» WHAT IS REQUIRED: Tally every line in the entries below that holds "const", then give only the total.

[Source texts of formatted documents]
▬▬▬▬▬▬
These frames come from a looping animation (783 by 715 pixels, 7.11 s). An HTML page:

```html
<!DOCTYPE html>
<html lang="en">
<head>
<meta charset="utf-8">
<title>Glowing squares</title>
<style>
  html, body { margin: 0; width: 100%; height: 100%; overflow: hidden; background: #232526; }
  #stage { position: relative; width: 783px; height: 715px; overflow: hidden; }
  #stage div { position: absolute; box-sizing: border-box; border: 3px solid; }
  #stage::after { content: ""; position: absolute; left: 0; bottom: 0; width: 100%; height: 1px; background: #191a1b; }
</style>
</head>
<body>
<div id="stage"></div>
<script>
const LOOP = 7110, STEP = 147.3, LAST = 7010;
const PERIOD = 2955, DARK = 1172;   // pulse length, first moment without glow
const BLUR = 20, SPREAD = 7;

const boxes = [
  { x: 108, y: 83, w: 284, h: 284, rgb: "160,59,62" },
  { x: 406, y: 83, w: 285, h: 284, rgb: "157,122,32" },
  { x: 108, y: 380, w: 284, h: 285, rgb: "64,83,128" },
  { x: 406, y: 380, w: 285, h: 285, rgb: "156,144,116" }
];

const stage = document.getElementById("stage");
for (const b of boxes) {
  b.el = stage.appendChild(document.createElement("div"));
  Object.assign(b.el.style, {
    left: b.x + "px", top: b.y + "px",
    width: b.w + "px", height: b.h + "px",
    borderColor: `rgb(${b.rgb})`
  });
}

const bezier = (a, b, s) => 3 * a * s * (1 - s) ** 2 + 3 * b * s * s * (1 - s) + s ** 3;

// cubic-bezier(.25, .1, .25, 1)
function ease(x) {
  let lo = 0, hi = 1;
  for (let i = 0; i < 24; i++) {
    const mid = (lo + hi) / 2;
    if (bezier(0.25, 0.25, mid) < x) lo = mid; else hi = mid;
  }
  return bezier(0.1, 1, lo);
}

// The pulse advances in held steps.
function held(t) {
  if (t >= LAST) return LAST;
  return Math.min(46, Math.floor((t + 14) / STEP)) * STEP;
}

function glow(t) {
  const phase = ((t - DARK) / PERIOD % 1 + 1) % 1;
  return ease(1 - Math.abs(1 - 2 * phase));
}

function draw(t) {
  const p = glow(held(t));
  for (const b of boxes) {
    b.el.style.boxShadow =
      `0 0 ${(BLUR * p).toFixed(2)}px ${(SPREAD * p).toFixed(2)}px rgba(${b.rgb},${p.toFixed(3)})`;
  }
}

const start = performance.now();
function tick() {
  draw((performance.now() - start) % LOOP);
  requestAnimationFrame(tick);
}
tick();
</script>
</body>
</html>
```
▬▬▬▬▬▬
» SOLUTION FOR THIS TASK: 12